Do not mock a pain that you haven’t endured –Unknown
If you’re Canadian you’ve probably heard of the Bell Let’s Talk initiative that happens every January. Bell promises to donate 5¢ for every applicable text, call, tweet, social media video view or filter used with #BellLetsTalk.
It wasn’t until last year when I saw friends on social media posting about their mental illnesses (on #BellLet’sTalk day) that I realized I wasn’t alone and that just because someone doesn’t look or talk about their mental state doesn’t mean they aren’t going through something. As much as I love and believe that #BellLetsTalk is an amazing day and conversation starter I am also annoyed that people believe they can only talk about their mental health on this day. I wanted to share my story with you (the person reading this) because if my story can help at least one person it’ll be worth it.
So here it is my mental health journey:
I remember watching Zoella (a UK Youtuber) who struggles with anxiety and never really understanding how she could have these panic attacks and anxiety episodes that could literally make her unable to leave the house. Like the quote I started this post with, do not mock or undermine someone’s pain until you’ve endured it. I had a conversation with one particular friend who struggles with a few mental illnesses and she told me how some days she could not get out of bed. I’m not gonna lie, I couldn’t understand this. How could someone not be able to get out of bed? It wasn’t until I myself experienced this that I finally understood.
It was in my fourth and final year of undergrad that I realized I had high-performance anxiety. Just like any student I was dealing with assignments, projects, trying to achieve a high GPA, participating in extracurriculars, playing volleyball, attempting to see friends and spend family time. I didn’t want to let anyone down, I had built this personal brand and quality of my work over the last few years and didn’t want to disappoint anyone with anything less than perfect. I would say ‘yes’ to too many things and have a plate full of obligations I promised I would do and wanted to do but I had to accept that I couldn’t do it all.

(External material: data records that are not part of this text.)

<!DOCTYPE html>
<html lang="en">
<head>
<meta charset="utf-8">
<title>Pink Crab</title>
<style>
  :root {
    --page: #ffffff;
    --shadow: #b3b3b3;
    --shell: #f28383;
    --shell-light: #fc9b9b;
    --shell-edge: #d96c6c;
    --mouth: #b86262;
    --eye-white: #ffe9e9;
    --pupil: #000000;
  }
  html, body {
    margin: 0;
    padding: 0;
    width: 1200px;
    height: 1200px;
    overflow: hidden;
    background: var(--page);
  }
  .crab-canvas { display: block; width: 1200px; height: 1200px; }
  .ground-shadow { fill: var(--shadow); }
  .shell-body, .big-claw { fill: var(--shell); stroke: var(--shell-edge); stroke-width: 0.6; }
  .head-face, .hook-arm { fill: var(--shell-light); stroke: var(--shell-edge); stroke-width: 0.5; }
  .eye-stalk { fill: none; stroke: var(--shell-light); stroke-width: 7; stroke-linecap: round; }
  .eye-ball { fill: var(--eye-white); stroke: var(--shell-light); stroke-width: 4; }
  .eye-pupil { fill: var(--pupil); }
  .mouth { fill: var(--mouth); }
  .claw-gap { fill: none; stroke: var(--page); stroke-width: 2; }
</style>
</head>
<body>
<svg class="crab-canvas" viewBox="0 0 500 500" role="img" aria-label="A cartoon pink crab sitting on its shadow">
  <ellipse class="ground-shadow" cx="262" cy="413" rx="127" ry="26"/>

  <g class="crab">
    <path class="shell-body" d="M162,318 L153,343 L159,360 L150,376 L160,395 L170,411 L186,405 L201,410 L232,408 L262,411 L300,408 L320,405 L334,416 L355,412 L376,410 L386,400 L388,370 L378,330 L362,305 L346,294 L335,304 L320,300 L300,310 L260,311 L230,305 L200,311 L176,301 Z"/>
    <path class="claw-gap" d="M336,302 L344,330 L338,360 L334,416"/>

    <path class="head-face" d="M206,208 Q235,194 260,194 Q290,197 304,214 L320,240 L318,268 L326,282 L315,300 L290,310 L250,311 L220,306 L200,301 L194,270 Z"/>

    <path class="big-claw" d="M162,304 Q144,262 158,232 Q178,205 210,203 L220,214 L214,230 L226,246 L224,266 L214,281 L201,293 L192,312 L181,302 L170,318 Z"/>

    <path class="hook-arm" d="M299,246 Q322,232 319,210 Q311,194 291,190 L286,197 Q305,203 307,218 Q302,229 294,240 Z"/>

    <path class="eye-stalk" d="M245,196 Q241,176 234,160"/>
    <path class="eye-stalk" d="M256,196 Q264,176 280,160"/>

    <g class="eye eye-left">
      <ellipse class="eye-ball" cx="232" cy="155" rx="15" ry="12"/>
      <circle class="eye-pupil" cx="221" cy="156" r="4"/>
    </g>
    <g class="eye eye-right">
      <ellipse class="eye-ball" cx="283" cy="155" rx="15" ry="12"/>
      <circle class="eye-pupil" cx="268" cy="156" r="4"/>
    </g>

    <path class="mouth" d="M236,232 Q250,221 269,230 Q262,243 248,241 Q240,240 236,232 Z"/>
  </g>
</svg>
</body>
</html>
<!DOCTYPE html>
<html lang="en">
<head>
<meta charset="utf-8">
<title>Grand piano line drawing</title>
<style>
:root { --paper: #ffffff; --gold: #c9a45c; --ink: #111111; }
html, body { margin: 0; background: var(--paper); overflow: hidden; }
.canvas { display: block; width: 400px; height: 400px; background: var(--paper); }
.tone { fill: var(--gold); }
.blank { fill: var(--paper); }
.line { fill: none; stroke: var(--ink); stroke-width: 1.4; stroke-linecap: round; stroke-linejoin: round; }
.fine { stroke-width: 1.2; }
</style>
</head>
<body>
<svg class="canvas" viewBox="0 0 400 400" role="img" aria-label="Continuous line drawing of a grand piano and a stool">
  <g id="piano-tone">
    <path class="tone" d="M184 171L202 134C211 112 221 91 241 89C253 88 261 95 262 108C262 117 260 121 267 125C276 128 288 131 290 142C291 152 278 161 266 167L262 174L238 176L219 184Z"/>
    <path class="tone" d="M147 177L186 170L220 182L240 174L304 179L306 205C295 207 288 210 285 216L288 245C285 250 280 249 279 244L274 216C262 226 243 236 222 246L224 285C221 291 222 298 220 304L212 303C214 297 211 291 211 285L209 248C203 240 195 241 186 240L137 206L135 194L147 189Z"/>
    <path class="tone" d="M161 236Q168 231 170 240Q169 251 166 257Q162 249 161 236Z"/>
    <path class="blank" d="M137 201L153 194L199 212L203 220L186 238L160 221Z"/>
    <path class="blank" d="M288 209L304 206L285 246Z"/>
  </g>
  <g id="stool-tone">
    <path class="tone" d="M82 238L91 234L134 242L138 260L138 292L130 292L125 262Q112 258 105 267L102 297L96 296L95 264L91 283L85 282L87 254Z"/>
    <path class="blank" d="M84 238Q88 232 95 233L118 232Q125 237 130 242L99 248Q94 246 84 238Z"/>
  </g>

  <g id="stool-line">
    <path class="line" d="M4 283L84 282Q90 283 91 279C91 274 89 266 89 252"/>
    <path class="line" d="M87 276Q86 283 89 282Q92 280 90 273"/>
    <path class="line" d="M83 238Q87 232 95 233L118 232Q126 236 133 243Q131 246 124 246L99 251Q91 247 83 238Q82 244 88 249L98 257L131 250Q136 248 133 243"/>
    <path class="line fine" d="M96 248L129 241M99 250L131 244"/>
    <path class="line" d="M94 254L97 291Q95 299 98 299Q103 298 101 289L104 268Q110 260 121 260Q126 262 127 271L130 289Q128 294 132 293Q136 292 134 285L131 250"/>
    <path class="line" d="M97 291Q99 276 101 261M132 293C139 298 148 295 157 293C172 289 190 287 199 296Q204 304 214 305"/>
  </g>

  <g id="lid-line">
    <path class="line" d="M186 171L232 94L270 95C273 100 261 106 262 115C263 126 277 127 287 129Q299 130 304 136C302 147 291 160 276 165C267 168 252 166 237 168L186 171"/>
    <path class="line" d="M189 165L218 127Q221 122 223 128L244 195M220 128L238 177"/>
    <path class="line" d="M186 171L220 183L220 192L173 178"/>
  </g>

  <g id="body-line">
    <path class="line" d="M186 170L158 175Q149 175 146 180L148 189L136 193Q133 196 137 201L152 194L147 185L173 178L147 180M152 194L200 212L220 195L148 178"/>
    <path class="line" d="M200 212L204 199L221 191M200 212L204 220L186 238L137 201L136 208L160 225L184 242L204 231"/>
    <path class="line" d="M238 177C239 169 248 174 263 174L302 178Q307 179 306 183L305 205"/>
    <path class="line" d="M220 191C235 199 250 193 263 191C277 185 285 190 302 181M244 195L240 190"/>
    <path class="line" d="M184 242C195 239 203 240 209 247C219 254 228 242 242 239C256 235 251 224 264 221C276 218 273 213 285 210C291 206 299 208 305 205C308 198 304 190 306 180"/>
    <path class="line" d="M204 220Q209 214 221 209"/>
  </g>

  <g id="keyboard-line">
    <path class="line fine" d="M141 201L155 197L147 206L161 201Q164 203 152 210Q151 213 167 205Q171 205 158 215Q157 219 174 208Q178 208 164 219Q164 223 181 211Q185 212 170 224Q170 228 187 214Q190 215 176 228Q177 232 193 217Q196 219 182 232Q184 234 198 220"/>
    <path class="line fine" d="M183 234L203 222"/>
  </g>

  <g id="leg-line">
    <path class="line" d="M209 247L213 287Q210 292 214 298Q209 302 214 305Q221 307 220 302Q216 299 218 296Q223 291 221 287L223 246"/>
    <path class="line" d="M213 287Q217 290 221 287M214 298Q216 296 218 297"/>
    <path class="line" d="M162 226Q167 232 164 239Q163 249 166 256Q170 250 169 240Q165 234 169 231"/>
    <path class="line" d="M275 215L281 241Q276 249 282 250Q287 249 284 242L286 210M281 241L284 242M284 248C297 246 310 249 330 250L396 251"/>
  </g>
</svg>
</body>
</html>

It was a regular weekday and I was making my way to the bus stop to get to school and I couldn’t help but feel this HUGE weight on my chest. No matter what I checked off my to-do list the weight wouldn’t budge. It was like an elephant was sitting on my chest. I did not want to get out of bed because that meant I had to deal with this anxiety. It was on and off that I would be home and just cry over how overwhelmed I would feel. I felt like a failure that I had to keep up this image up. This image that to friends and strangers looked like what I did was easy, I made it look easy. But unless they directly asked they never really knew just how much work I put into…everything. Anxiety isn’t just like what you see in the movies, there are people who have high-performance anxiety, the people who look like they have their lives together or probably holding everything together with tape. I’m lucky enough to have a best friend that I could divulge my feelings. Even though I couldn’t label exactly what I was feeling she would validate my emotions and listen to what I needed to say. This was just the start of me finding my support circle. The anxiety would leave for a week or so and I would genuinely think it was gone forever until another episode began. I didn’t want to be considered “weak”. But the faster I admitted it to myself the faster I was able to figure out how to deal with it. I remember a particular day I was at work on campus and it had been a rough day, I should not have been at work. One of my supervisors from the other department I worked at came into the office and asked if I was okay and I decide to not answer with the typical “I’m fine”, so I told her I wasn’t ok and she listened. She didn’t try to diminish my feelings or tell me that this “stress” would go away soon. She didn’t say “oh girl, I totally feel the same way, I get super anxious & stressed too”. She shared her story with me and related it to my pain in a way that didn’t belittle it. I was able to come to her the following few days and share what I was going through. Having someone to listen to you and talk to about your anxiety was probably the best medicine I could’ve asked for. The feelings I was going through were being validated and heard. People can listen but not everyone hears you.
I realized in my last semester that I needed to start saying ‘no’ to things. As much as it pained me to feel like I was missing out on experiences I knew I wouldn’t be able to give 100% nor would it be good for my mental health. I also learnt that it might take some people longer to understand your struggles and with others, they might never get it, in the end, your support group ends up choosing you, not the other way around.
To all my friends who have mental illnesses; you are not broken, you are not a failure, you do not need to stuff your emotions down, you do not need to hide, you are worthy, you are enough.
Here are some things that help me during my anxiety:
- Listening to Kaleo’s Vor í Vaglaskógi
- Taking deep breaths
- Coming across quotes that are relatable to my situation (below are a few of my favourite)
- Going for a walk outside for some fresh air
- Distracting my brain with comedy (aka finding something that’ll make you laugh)
- Reading a book
I’d like to leave you with this thought: Everyone wants to be the sun to lighten up everyone’s life, but why not be the moon, to brighten in the darkest hour.
I hope that reading my story has helped you in some way even if it is minuscule. I hope that you’re able to find your support system and to be able to talk to someone if you’re ever having these feelings. My email is always open for a chat, even if you just need someone to listen to you. Please, feel free to reach out.